> **TASK INSTRUCTIONS**: Among the entries below, how many lines have the string "trace" in them? Only the number should be given.

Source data
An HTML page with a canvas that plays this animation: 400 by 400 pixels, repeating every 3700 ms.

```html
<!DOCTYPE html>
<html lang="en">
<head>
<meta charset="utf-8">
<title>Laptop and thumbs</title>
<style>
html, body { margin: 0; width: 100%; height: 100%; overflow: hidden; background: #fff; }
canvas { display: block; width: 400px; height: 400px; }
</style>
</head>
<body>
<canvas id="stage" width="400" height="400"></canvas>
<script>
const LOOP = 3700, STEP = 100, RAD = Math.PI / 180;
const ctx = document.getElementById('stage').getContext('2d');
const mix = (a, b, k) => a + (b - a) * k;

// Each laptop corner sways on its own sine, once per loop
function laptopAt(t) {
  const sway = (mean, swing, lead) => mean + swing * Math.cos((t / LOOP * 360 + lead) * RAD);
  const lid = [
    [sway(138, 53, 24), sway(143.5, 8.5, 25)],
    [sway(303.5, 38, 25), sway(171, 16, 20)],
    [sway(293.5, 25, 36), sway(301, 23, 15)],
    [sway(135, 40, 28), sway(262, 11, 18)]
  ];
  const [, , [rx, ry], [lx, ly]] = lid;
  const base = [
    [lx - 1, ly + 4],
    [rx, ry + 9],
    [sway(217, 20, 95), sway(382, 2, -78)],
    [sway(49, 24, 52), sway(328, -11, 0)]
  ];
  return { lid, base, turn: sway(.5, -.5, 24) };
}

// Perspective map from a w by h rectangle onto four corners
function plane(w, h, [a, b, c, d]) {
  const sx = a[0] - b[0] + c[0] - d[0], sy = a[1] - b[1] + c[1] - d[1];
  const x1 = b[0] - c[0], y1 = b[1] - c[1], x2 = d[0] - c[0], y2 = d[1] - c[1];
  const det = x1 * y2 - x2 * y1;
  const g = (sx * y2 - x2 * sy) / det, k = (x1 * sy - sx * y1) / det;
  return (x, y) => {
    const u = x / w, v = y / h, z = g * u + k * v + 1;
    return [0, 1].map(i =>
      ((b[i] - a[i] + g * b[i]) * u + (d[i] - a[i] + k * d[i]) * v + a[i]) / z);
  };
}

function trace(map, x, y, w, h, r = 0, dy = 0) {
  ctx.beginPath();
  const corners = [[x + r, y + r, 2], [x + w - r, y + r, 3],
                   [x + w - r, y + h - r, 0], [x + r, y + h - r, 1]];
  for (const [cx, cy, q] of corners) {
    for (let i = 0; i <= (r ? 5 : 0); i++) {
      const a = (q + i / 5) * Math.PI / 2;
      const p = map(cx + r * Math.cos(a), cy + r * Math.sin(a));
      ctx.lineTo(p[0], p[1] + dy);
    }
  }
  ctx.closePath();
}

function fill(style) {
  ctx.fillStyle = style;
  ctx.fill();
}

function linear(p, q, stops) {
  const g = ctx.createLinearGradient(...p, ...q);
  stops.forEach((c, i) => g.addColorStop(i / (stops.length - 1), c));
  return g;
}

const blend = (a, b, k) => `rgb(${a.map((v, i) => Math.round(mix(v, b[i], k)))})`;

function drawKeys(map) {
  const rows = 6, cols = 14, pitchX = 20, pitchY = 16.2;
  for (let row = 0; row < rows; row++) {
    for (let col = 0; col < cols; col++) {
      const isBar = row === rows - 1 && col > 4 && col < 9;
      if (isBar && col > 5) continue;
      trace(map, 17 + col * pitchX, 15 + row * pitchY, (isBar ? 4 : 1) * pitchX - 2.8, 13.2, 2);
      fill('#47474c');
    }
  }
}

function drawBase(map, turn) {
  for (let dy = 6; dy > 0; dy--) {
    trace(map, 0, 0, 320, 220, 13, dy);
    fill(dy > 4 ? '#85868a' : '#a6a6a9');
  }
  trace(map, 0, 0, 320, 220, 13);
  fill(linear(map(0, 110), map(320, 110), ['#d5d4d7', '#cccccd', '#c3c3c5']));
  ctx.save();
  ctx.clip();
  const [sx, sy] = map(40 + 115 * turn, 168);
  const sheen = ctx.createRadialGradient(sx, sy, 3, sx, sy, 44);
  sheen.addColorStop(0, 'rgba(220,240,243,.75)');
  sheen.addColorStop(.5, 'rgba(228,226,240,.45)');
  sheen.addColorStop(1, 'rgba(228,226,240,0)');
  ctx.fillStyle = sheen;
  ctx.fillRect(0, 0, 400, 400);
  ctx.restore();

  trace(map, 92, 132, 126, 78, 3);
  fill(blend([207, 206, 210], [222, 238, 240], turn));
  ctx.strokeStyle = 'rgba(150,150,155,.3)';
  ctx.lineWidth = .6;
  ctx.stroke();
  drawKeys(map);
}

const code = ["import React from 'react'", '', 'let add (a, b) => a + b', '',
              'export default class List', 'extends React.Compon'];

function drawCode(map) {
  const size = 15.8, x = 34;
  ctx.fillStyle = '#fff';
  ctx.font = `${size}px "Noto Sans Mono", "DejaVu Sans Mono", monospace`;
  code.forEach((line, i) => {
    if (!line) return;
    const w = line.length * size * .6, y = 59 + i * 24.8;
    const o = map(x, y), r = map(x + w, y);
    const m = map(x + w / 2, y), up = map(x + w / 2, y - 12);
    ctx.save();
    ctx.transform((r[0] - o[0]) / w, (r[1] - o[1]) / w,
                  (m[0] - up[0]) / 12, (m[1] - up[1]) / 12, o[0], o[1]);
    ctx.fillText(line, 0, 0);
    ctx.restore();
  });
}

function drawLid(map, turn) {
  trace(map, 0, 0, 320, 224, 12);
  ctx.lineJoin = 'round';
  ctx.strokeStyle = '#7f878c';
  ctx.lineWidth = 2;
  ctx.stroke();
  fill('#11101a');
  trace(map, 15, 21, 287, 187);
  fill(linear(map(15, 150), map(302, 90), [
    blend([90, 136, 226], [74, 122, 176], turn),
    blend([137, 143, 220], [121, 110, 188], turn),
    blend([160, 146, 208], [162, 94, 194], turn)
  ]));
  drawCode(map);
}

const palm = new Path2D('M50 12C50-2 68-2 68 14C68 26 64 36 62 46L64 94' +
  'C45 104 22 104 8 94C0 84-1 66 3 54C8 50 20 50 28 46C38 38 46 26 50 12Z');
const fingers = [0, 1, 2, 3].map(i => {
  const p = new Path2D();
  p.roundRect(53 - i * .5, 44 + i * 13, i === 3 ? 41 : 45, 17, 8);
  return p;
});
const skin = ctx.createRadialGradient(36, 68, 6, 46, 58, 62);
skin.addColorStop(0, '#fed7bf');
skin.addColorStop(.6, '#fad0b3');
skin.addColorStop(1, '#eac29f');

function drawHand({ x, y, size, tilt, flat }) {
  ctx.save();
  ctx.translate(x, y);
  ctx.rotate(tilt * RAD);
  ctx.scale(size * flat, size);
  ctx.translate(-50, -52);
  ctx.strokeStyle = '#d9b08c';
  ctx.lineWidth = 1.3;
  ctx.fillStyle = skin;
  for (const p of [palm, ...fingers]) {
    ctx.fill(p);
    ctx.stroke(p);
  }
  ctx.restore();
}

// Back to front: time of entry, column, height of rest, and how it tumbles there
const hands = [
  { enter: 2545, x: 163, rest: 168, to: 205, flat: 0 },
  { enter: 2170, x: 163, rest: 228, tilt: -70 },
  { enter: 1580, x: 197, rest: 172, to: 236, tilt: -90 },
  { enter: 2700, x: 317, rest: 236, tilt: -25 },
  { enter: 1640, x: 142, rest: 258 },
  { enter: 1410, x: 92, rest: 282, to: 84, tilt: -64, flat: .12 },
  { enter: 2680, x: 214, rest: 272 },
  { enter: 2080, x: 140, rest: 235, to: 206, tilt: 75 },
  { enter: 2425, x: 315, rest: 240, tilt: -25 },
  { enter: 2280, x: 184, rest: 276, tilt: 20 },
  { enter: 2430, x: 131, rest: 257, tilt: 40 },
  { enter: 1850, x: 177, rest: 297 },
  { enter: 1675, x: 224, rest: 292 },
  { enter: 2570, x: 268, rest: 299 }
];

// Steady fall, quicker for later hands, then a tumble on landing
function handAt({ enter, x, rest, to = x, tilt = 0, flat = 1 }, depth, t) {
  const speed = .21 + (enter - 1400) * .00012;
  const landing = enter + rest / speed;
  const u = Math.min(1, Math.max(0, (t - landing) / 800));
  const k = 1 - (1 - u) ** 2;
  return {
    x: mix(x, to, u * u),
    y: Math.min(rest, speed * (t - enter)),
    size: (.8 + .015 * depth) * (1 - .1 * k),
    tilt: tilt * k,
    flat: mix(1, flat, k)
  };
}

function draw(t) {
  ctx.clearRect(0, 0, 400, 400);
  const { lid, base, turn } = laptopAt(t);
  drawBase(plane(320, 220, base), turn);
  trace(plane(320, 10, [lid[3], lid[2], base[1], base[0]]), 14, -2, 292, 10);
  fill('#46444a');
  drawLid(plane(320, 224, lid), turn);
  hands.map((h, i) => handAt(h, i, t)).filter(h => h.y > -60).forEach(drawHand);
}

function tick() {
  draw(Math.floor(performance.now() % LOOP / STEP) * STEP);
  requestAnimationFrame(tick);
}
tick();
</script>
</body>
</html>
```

> **WRITTEN RESPONSE**: 8